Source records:
+ + + +
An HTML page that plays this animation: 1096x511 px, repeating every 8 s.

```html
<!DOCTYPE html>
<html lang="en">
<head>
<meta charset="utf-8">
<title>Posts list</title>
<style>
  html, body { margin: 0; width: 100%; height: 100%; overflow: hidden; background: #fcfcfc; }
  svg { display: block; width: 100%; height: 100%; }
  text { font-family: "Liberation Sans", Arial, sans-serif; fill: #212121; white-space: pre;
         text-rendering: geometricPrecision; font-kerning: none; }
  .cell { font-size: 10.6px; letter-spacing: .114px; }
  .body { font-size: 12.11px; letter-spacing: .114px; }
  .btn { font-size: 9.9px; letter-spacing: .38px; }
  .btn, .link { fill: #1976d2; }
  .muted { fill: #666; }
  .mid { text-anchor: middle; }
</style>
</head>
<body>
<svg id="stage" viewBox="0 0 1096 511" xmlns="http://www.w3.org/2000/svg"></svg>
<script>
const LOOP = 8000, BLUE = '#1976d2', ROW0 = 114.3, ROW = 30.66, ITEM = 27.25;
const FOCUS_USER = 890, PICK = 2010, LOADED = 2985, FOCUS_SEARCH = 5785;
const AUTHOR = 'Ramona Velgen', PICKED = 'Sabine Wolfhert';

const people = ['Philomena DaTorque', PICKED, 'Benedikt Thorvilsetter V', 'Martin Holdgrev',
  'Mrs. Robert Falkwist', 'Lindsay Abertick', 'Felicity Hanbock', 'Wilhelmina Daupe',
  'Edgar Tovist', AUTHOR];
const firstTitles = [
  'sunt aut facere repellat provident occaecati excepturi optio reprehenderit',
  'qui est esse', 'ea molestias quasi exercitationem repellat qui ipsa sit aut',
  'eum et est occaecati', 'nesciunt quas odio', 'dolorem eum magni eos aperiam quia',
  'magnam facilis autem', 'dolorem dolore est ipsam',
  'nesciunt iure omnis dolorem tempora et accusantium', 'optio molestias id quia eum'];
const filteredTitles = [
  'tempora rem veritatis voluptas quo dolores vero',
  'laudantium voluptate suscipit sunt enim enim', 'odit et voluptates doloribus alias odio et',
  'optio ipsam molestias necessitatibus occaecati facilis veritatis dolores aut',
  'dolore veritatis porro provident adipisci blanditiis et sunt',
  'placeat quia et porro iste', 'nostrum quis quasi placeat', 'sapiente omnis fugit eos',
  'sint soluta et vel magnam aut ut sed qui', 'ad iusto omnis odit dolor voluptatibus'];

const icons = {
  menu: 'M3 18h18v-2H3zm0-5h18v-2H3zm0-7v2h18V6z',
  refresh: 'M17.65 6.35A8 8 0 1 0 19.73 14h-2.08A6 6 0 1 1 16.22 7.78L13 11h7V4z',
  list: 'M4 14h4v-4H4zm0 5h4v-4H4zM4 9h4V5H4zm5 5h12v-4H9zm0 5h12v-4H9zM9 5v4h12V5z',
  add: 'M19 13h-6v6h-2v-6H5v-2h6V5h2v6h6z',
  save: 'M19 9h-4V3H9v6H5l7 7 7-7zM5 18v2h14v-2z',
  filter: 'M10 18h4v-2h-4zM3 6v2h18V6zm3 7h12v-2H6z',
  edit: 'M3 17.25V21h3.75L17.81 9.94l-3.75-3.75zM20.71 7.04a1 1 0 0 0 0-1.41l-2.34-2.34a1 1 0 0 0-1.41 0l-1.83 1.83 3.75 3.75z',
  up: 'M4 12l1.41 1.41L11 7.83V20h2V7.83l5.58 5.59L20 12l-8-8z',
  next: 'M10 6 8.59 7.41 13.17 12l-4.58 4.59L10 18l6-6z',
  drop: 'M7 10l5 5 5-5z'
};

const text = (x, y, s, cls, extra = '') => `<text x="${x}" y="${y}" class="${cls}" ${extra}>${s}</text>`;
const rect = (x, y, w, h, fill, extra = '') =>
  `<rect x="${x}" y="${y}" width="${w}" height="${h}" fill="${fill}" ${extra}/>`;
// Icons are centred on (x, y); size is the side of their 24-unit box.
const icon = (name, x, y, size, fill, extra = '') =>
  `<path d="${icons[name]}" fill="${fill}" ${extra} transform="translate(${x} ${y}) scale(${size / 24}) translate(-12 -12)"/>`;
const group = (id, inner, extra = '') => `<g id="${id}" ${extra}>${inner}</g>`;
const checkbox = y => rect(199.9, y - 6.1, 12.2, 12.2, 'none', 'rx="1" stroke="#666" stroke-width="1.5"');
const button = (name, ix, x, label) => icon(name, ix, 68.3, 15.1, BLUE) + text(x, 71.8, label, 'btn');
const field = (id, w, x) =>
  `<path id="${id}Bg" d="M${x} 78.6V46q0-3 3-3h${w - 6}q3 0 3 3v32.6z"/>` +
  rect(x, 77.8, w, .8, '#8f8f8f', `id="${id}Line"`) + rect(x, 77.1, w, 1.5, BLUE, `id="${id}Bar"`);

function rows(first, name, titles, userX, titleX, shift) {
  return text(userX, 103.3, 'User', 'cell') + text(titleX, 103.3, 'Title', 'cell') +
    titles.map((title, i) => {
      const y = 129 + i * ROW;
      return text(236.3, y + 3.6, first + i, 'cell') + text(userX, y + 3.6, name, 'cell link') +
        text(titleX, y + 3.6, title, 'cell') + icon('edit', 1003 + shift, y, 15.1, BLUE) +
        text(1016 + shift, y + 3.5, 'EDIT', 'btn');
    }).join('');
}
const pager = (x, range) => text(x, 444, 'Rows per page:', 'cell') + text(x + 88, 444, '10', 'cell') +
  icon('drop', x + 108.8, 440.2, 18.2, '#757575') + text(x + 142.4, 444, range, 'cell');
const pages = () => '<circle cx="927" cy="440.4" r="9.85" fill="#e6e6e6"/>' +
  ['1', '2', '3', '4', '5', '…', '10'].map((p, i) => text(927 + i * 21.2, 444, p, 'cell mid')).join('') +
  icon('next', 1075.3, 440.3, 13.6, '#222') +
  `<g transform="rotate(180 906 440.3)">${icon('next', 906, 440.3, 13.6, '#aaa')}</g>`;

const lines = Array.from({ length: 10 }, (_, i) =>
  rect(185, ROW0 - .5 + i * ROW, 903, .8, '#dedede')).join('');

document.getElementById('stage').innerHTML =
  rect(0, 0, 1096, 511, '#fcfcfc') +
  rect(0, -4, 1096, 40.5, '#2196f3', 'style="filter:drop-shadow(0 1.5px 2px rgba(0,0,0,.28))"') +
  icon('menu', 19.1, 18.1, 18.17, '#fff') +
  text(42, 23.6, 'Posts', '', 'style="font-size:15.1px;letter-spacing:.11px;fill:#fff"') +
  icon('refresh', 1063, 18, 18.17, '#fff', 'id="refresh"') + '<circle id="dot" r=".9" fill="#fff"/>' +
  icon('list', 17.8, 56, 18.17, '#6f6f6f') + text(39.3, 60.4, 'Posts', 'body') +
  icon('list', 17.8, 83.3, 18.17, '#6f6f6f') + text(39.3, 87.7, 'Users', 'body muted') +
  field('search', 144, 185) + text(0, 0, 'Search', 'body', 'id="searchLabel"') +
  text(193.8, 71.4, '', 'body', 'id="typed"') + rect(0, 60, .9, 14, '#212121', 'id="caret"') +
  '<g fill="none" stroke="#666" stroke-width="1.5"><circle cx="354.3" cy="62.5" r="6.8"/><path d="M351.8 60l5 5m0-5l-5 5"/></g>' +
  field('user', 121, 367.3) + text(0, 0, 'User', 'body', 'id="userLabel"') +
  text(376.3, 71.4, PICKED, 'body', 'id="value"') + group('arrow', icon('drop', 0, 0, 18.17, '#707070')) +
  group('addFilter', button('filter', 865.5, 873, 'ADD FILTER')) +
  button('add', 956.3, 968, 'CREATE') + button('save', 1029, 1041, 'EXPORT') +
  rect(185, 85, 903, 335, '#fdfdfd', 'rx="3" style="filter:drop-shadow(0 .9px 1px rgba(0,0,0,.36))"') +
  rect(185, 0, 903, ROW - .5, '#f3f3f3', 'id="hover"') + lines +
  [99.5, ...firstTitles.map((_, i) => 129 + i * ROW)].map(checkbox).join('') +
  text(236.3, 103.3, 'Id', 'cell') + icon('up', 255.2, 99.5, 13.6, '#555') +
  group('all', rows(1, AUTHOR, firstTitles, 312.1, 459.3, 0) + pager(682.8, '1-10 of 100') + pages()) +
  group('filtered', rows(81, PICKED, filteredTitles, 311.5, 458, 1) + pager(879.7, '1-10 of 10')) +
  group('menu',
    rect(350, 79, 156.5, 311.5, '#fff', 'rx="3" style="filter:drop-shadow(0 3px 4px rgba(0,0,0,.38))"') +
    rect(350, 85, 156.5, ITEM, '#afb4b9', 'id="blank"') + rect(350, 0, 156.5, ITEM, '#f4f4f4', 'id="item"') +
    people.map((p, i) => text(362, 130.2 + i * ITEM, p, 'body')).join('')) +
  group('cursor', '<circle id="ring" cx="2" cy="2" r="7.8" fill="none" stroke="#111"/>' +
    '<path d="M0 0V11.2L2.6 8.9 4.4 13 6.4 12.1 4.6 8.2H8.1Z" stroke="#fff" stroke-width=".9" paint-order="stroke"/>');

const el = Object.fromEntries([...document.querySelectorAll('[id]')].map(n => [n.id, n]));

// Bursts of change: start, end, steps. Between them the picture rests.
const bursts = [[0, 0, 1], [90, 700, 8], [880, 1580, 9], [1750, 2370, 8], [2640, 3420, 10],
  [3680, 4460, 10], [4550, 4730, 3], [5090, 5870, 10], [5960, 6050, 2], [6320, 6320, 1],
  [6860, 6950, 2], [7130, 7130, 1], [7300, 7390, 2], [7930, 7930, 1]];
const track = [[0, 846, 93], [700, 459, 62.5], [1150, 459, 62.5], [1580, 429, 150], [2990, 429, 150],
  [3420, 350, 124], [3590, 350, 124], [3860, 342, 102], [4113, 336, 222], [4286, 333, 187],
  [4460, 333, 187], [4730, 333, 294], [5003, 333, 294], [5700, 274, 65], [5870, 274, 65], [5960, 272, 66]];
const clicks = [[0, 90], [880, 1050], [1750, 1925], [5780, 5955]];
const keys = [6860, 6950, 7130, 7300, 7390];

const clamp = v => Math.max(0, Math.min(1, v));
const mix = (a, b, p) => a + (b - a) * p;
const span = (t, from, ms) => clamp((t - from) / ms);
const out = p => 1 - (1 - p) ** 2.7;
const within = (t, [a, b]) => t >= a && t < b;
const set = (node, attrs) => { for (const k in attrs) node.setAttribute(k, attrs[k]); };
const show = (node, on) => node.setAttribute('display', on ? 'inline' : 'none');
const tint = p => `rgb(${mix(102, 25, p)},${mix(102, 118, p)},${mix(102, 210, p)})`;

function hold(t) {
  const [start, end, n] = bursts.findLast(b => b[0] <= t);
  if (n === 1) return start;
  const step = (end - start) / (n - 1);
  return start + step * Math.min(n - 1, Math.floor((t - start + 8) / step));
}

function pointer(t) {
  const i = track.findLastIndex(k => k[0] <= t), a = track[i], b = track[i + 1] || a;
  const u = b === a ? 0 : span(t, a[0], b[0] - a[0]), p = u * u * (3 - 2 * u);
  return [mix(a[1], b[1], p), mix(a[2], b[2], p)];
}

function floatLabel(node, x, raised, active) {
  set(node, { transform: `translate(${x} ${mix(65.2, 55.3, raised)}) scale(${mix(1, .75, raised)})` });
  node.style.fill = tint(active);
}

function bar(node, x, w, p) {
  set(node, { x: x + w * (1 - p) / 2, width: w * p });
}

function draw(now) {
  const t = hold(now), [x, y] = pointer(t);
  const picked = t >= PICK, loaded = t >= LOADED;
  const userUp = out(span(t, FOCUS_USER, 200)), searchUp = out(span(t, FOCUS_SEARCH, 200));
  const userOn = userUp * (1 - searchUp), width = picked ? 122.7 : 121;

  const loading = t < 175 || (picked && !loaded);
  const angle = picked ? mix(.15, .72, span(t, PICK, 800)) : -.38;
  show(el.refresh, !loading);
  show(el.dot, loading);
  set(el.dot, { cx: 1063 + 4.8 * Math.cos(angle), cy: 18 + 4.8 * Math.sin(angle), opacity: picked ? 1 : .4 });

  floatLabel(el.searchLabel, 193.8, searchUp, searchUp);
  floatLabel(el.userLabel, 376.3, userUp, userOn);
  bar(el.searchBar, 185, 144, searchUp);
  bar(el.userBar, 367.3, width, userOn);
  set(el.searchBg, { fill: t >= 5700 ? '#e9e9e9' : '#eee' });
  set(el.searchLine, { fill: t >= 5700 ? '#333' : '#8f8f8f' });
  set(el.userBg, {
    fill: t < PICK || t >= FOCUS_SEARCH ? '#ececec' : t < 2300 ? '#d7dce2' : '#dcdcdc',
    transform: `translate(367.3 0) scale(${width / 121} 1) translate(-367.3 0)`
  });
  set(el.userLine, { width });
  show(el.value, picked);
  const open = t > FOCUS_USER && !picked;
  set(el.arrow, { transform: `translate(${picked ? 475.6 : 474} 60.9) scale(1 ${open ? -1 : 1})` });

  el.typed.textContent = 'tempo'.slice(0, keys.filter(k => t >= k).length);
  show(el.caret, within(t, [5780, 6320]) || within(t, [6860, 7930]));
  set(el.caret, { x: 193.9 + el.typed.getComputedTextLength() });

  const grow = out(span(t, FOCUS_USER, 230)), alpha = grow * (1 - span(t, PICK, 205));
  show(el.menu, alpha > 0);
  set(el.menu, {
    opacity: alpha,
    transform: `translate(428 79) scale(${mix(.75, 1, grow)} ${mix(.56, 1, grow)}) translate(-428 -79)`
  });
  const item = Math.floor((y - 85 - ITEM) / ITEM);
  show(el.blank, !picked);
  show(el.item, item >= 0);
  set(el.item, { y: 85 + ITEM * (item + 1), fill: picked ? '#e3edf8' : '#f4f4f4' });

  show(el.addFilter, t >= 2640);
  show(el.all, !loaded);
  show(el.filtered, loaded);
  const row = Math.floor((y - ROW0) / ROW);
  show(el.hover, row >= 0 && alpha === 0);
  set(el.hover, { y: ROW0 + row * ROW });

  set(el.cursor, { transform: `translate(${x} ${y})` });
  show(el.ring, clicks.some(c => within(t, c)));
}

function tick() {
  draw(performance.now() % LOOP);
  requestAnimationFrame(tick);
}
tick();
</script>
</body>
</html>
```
+ + + +
▶ Task goal
Reproduce all lines from the records above that include the word "menu".

▶ Exercise output
  menu: 'M3 18h18v-2H3zm0-5h18v-2H3zm0-7v2h18V6z',
  icon('menu', 19.1, 18.1, 18.17, '#fff') +
  group('menu',
  show(el.menu, alpha > 0);
  set(el.menu, {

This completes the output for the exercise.